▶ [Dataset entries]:
..............................
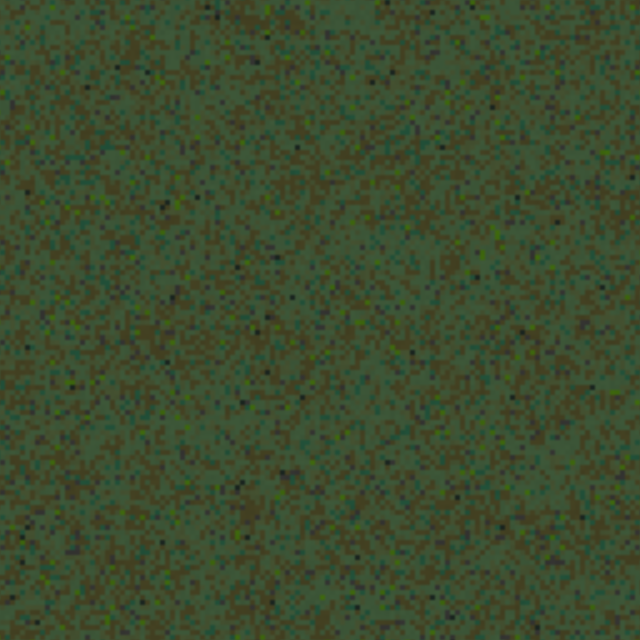
A three.js fragment shader for this texture:

```glsl
varying vec2 vUv;

float hash(vec2 p) {
  vec3 q = fract(vec3(p.xyx) * 0.1031);
  q += dot(q, q.yzx + 33.33);
  return fract((q.x + q.y) * q.z);
}

vec2 gradient(vec2 p) {
  float angle = 6.2832 * hash(p + 71.0);
  return vec2(cos(angle), sin(angle));
}

float gradientNoise(vec2 p) {
  vec2 i = floor(p);
  vec2 f = fract(p);
  vec2 u = f * f * f * (f * (f * 6.0 - 15.0) + 10.0);
  vec2 e = vec2(1.0, 0.0);
  float low = mix(dot(gradient(i), f), dot(gradient(i + e), f - e), u.x);
  float high = mix(dot(gradient(i + e.yx), f - e.yx), dot(gradient(i + 1.0), f - 1.0), u.x);
  return mix(low, high, u.y);
}

// Colour of one grain: mossy ground, brown clusters and rare flecks
vec3 grainColor(vec2 cell) {
  vec3 moss = vec2(0.235, 0.335).xyx * vec3(1.0, 1.0, 0.92);
  vec3 olive = vec3(0.26, 0.31, 0.185);
  vec3 brown = vec3(0.26, 0.25, 0.13);
  vec3 teal = vec3(0.13, 0.31, 0.22);
  vec3 plum = vec3(0.20, 0.20, 0.19);
  vec3 lime = vec3(0.24, 0.40, 0.05);
  vec3 soot = vec3(0.10, 0.14, 0.12);

  float cluster = 0.35 * gradientNoise(cell * 0.17) + 0.3 * gradientNoise(cell * 0.06 + 40.0);
  float tone = hash(cell + 13.0) + cluster;
  vec3 color = mix(moss, olive, step(0.42, tone));
  color = mix(color, brown, step(0.67, tone));

  float fleck = hash(cell + 307.0);
  color = mix(color, teal, step(0.865, fleck));
  color = mix(color, plum, step(0.945, fleck));
  color = mix(color, lime, step(0.982, fleck));
  color = mix(color, soot, step(0.996, fleck + 0.01 * cluster));
  return color * (0.97 + 0.06 * hash(cell + 531.0));
}

void main() {
  // Blend the four nearest grains for soft edges
  vec2 grid = vUv * 128.0 + 0.5;
  vec2 cell = floor(grid);
  vec2 blend = smoothstep(0.1, 0.9, fract(grid));
  vec3 bottom = mix(grainColor(cell), grainColor(cell + vec2(1.0, 0.0)), blend.x);
  vec3 top = mix(grainColor(cell + vec2(0.0, 1.0)), grainColor(cell + 1.0), blend.x);
  gl_FragColor = vec4(mix(bottom, top, blend.y), 1.0);
}
```
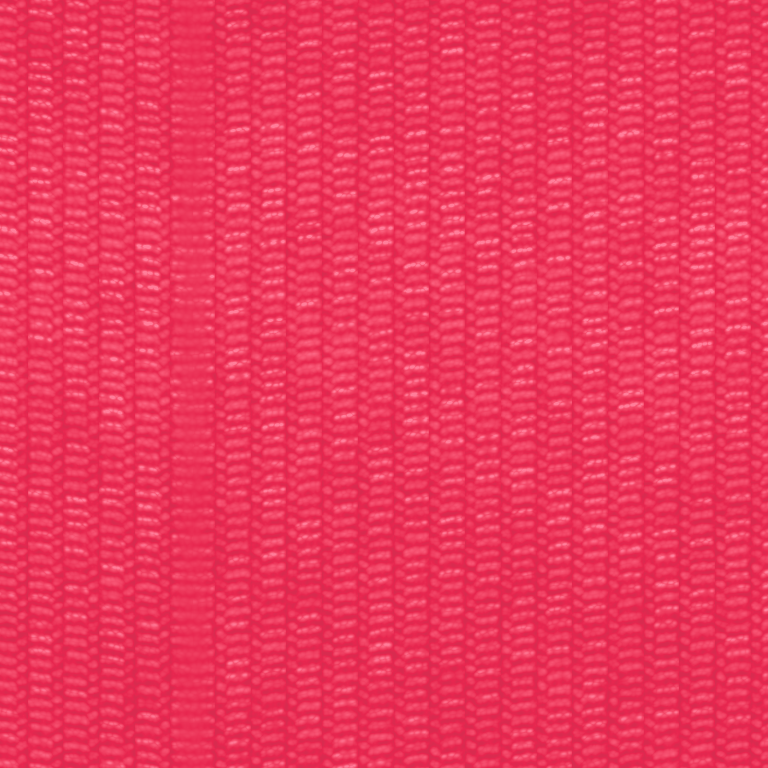
A three.js fragment shader for this texture:

```glsl
// Woven red webbing: columns of wide rounded stitches parted by narrow columns
// of small knots, folded about a soft vertical seam so the rows form a shallow V.
// Height comes from repeated cells, cellular grain and sines, then a colour ramp.
#define SEAM_X 0.251
#define FIRST_RIB 0.029
#define COLUMNS 21.5
#define ROWS 59.0
#define ROW_SLOPE 0.125
#define KNOT_WIDTH 0.27
#define ROW_WOBBLE 0.05
#define GRAIN 0.34
#define GLINT 0.62
#define SHEEN 0.12

varying vec2 vUv;

const vec3 SHADOW = vec3(0.85, 0.17, 0.308);
const vec3 RED = vec3(0.908, 0.15, 0.308);
const vec3 ROSE = vec3(0.93, 0.22, 0.358);
const vec3 PINK = vec3(0.97, 0.33, 0.45);
const vec3 SHINE = vec3(1.0, 0.49, 0.60);

float hash(vec2 p) {
  p = fract(p * vec2(0.1031, 0.1137));
  p += dot(p, p.yx + 33.33);
  return fract((p.x + p.y) * p.x * 7.13);
}

// Distance to the nearest scattered point, about 0 to 1
float cellular(vec2 p) {
  vec2 cell = floor(p);
  float nearest = 2.0;
  for (int j = -1; j <= 1; j++) {
    for (int i = -1; i <= 1; i++) {
      vec2 id = cell + vec2(float(i), float(j));
      vec2 point = id + vec2(hash(id), hash(id + 57.0));
      nearest = min(nearest, length(p - point));
    }
  }
  return nearest;
}

// Soft pulse rising around a and falling around b
float band(float x, float a, float b, float soft) {
  return smoothstep(a - soft, a + soft, x) * (1.0 - smoothstep(b - soft, b + soft, x));
}

float ramp(float a, float b, float t) {
  return clamp((t - a) / (b - a), 0.0, 1.0);
}

vec3 threadColour(float t) {
  vec3 c = mix(SHADOW, RED, ramp(0.0, 0.2, t));
  c = mix(c, ROSE, ramp(0.2, 0.42, t));
  c = mix(c, PINK, ramp(0.42, 0.8, t));
  return mix(c, SHINE, ramp(0.8, 1.25, t));
}

void main() {
  // Mirrored weave coordinates; the rows bend smoothly at the fold
  float side = step(SEAM_X, vUv.x);
  float fold = abs(vUv.x - SEAM_X);
  float seam = 1.0 - smoothstep(0.008, 0.03, fold);
  float across = (fold - FIRST_RIB) * COLUMNS;
  float column = floor(across);
  float u = fract(across);
  float v = (vUv.y - ROW_SLOPE * sqrt(fold * fold + 0.0002)) * ROWS;
  v += ROW_WOBBLE * (sin(vUv.y * 31.0 + column * 1.3) + sin(vUv.y * 83.0 + column * 2.1));

  // Wide stitches, slightly arched, each with its own ends and brightness
  float middle = 0.5 + 0.5 * KNOT_WIDTH;
  float arch = v + 0.6 * (u - middle) * (u - middle) * (1.0 - seam);
  vec2 stitchId = vec2(column + 40.0 * side + 5.0, floor(arch) + 9.0);
  float tone = hash(stitchId);
  float f = fract(arch);
  float ends = band(u, KNOT_WIDTH + 0.07 * hash(stitchId + 13.0),
                    0.99 - 0.08 * hash(stitchId + 29.0), 0.09);
  ends = mix(ends, 0.7, seam);
  float body = band(f, 0.27, 0.82, 0.22) * (0.72 + 0.45 * f);
  float stitch = body * ends * mix(0.7, 1.0, tone);

  // Sparse specks of shine along the upper part of a stitch
  float grain = cellular(vec2(vUv.x * 115.0, v * 2.4) + 11.0);
  float shineLine = exp(-pow((f - 0.62) / 0.17, 2.0)) * ends;
  float glint = shineLine * smoothstep(0.15, 1.0, hash(stitchId + 71.0))
              * (1.0 - smoothstep(0.15, 0.7, grain));

  // Small knots, half a row out of step, beside a thin dark groove
  float knotRow = v + 0.5;
  float knotTone = hash(vec2(column + 40.0 * side + 90.0, floor(knotRow) + 3.0));
  vec2 knotOffset = vec2((u - 0.6 * KNOT_WIDTH) / 0.2, (fract(knotRow) - 0.5) / 0.46);
  knotOffset.x += 0.4 * knotOffset.y;
  float knot = (1.0 - smoothstep(0.2, 1.08, length(knotOffset)))
             * mix(0.6, 1.0, knotTone) * (1.0 - seam);
  float groove = band(u, -0.03, 0.035, 0.035) * (1.0 - seam);

  // Broad sheen above the middle, mottled by slow crossing waves
  float sheen = exp(-pow((vUv.y - 0.64) / 0.3, 2.0));
  float mottle = sin(vUv.x * 23.0 + 7.0 * vUv.y) * sin(vUv.y * 19.0 - 5.0 * vUv.x)
               + 0.7 * sin(vUv.x * 51.0 - vUv.y * 13.0) * sin(vUv.y * 43.0 + vUv.x * 9.0);

  float height = 0.06 + 0.64 * max(stitch, 0.95 * knot) - 0.06 * groove;
  height += GLINT * glint * (0.7 + 0.6 * sheen);
  height += GRAIN * (0.48 - grain) + SHEEN * sheen + 0.035 * mottle;
  height = mix(height, 0.40 + 0.5 * (height - 0.40), seam);

  gl_FragColor = vec4(threadColour(height), 1.0);
}
```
..............................
▶ [Goal of the exercise]: For the word "hash", tally the lines above that hold it and answer with the number alone.

▶ [Result]: 12